* [REQUIRED WORK]:
Take every line containing "gold" out of the records.
-------- DATA SUPPLIED
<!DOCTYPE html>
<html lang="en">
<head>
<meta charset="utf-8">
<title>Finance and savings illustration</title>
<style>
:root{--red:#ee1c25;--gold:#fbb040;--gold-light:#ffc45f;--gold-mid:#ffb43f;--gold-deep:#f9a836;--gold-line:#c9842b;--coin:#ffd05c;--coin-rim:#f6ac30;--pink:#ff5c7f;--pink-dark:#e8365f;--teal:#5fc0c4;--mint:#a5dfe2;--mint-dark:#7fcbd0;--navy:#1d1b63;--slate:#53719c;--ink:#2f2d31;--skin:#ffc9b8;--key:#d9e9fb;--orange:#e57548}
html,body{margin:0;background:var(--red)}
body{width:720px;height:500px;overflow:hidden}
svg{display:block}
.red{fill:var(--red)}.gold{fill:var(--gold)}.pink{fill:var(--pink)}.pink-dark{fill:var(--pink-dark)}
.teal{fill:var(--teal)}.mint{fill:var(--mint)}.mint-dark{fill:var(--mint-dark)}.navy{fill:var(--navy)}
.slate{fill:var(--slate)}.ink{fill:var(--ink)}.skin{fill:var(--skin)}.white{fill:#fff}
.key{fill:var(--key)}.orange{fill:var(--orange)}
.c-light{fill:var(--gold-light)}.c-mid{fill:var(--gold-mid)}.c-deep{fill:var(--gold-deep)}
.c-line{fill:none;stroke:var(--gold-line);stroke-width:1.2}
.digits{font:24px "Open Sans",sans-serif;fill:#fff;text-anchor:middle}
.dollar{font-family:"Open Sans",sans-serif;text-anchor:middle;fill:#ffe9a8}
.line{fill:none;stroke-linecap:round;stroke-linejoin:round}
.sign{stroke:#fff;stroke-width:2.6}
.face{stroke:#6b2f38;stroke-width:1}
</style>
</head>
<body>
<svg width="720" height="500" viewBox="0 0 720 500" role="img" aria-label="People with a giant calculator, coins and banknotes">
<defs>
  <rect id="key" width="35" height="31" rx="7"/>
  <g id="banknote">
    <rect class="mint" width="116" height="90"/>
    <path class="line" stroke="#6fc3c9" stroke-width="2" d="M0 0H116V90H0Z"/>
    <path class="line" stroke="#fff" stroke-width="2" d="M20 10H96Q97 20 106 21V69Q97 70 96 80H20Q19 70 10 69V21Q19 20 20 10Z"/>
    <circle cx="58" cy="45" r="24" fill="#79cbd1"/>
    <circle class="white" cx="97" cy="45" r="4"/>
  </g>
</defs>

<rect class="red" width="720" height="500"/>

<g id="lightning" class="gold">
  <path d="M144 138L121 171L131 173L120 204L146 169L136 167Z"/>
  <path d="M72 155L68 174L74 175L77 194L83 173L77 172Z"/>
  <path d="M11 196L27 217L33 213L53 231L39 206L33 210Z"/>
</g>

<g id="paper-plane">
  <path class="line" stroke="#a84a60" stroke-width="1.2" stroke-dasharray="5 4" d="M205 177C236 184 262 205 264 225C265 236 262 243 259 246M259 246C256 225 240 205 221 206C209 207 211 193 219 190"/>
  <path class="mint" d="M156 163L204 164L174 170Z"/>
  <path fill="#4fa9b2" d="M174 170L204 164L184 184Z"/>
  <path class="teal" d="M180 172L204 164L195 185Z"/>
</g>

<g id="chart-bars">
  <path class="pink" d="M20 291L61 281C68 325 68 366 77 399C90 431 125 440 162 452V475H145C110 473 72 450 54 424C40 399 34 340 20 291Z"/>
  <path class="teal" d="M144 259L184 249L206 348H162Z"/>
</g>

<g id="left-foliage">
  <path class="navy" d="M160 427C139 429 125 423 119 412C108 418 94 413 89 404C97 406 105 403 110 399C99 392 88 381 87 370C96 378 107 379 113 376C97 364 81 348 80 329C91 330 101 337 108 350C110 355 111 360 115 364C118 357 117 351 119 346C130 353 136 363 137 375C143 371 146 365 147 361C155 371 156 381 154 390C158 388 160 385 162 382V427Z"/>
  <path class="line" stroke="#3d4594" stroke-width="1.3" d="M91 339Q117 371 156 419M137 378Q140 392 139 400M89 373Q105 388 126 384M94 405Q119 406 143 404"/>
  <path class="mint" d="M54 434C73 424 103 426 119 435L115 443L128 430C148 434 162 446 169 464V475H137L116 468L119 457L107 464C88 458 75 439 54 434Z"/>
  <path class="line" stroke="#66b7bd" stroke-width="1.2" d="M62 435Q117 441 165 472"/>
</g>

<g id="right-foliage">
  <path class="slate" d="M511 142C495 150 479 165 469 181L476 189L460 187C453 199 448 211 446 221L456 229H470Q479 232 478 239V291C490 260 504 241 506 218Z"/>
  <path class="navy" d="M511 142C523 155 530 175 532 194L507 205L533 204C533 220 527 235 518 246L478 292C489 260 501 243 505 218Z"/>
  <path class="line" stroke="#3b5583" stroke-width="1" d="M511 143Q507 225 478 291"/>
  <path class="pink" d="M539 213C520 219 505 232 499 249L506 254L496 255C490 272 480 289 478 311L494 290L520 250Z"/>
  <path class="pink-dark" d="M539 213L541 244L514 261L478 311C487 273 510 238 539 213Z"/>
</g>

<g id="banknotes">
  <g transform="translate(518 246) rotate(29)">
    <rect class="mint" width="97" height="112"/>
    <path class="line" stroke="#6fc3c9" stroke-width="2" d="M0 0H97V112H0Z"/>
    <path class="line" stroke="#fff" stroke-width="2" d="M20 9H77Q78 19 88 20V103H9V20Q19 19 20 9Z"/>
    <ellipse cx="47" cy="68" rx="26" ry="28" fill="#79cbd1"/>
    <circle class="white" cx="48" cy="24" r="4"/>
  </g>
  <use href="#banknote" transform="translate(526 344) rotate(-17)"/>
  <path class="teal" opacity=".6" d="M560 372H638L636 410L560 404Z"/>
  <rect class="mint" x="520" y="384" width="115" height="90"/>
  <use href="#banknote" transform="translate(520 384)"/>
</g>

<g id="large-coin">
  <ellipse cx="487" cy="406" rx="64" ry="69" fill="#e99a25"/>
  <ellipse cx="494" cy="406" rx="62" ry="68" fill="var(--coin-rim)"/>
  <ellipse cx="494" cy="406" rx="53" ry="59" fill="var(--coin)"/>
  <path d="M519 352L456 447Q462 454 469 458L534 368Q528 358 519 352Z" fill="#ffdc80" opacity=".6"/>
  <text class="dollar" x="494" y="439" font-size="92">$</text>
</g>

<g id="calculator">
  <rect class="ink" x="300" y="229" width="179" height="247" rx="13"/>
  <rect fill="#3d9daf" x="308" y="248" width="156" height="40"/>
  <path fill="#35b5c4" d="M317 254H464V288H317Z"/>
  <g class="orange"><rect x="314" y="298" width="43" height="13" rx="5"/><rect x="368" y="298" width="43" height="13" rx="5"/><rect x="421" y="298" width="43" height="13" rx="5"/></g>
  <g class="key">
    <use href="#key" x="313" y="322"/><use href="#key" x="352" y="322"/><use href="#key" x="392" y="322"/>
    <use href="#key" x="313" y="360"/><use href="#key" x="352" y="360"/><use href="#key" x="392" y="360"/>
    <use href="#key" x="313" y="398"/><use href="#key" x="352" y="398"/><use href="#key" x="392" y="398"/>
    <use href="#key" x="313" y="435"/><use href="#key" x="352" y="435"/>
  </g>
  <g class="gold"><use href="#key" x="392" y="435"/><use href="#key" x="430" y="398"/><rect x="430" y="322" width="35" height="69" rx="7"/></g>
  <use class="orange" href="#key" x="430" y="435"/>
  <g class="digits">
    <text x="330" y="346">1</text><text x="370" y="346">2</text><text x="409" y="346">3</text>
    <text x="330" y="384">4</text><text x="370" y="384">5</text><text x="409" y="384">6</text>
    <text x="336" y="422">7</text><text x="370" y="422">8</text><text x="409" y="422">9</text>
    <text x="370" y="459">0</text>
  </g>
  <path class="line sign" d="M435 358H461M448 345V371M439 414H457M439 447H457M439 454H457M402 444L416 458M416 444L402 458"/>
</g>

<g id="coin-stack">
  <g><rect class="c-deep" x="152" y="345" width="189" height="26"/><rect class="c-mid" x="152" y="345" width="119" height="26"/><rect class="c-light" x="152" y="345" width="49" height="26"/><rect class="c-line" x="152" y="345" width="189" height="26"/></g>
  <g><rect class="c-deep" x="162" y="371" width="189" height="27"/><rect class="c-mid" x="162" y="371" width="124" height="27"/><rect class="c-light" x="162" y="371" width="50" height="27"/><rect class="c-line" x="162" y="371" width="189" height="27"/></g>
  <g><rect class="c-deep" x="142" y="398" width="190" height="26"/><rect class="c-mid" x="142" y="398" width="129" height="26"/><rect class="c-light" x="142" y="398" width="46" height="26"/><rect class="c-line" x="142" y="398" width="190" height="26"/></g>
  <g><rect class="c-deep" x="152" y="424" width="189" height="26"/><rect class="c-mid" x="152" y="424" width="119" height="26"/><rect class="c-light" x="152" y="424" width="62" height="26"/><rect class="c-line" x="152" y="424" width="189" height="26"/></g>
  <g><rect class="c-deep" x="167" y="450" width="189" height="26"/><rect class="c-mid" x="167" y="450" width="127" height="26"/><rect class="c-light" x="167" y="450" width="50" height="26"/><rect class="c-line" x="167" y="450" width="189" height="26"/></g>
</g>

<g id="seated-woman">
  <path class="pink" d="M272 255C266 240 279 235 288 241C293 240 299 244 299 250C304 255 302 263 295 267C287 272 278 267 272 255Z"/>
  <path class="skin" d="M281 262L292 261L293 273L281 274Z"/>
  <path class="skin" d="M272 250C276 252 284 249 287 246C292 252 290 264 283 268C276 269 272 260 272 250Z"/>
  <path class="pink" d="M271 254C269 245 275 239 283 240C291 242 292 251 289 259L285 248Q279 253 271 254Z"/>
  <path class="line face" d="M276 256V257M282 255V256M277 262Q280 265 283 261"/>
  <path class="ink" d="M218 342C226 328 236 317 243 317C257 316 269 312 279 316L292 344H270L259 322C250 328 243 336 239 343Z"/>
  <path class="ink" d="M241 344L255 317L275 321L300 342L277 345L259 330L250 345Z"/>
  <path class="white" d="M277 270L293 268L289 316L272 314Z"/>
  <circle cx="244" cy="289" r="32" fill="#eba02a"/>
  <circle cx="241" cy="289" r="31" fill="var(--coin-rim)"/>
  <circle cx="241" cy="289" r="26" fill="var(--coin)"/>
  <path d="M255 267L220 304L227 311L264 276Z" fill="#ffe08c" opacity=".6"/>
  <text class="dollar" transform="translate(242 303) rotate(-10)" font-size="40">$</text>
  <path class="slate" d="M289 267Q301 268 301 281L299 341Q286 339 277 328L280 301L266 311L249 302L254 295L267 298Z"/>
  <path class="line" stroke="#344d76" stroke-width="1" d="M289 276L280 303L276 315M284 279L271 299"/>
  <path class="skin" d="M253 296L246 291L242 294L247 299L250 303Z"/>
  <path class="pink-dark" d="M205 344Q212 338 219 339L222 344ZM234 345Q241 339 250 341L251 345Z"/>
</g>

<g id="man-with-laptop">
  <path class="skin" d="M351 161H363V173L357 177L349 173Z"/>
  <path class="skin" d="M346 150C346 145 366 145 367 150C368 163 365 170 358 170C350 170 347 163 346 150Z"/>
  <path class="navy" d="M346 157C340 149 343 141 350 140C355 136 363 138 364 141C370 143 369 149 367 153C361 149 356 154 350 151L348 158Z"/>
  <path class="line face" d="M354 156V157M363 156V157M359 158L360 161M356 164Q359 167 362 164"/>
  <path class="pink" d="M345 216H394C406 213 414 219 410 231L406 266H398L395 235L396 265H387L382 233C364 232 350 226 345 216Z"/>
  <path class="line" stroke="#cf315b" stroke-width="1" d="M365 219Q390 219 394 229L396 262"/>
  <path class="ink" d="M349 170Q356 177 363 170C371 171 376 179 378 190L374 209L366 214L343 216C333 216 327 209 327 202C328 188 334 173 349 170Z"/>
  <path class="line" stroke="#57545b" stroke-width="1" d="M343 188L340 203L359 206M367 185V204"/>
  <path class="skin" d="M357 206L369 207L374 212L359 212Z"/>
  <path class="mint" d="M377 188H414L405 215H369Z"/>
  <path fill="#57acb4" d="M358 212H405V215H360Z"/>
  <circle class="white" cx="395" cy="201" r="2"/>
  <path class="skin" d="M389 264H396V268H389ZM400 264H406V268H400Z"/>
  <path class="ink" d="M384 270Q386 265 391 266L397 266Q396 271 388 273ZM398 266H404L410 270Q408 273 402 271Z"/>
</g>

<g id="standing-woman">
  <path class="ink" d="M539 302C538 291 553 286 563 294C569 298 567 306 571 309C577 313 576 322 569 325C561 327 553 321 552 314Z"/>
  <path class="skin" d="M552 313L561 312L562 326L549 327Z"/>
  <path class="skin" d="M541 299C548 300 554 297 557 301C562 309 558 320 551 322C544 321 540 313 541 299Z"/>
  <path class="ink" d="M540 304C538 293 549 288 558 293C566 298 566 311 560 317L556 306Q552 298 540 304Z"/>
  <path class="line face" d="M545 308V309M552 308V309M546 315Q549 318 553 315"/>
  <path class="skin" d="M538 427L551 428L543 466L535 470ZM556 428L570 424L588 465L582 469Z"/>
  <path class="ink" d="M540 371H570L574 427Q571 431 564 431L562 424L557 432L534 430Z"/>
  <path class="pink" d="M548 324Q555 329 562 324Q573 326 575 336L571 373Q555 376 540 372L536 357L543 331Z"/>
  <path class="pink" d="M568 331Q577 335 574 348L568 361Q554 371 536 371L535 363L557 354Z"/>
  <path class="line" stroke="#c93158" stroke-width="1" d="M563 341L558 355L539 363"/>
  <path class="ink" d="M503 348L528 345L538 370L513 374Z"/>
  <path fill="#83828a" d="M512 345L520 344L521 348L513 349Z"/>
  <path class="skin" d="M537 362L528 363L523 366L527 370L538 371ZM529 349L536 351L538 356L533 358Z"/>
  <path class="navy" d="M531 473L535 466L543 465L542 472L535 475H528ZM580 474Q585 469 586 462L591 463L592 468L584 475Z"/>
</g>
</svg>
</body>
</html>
----------------
* [SOLVED PROBLEM]:
:root{--red:#ee1c25;--gold:#fbb040;--gold-light:#ffc45f;--gold-mid:#ffb43f;--gold-deep:#f9a836;--gold-line:#c9842b;--coin:#ffd05c;--coin-rim:#f6ac30;--pink:#ff5c7f;--pink-dark:#e8365f;--teal:#5fc0c4;--mint:#a5dfe2;--mint-dark:#7fcbd0;--navy:#1d1b63;--slate:#53719c;--ink:#2f2d31;--skin:#ffc9b8;--key:#d9e9fb;--orange:#e57548}
.red{fill:var(--red)}.gold{fill:var(--gold)}.pink{fill:var(--pink)}.pink-dark{fill:var(--pink-dark)}
.c-light{fill:var(--gold-light)}.c-mid{fill:var(--gold-mid)}.c-deep{fill:var(--gold-deep)}
.c-line{fill:none;stroke:var(--gold-line);stroke-width:1.2}
<g id="lightning" class="gold">
  <g class="gold"><use href="#key" x="392" y="435"/><use href="#key" x="430" y="398"/><rect x="430" y="322" width="35" height="69" rx="7"/></g>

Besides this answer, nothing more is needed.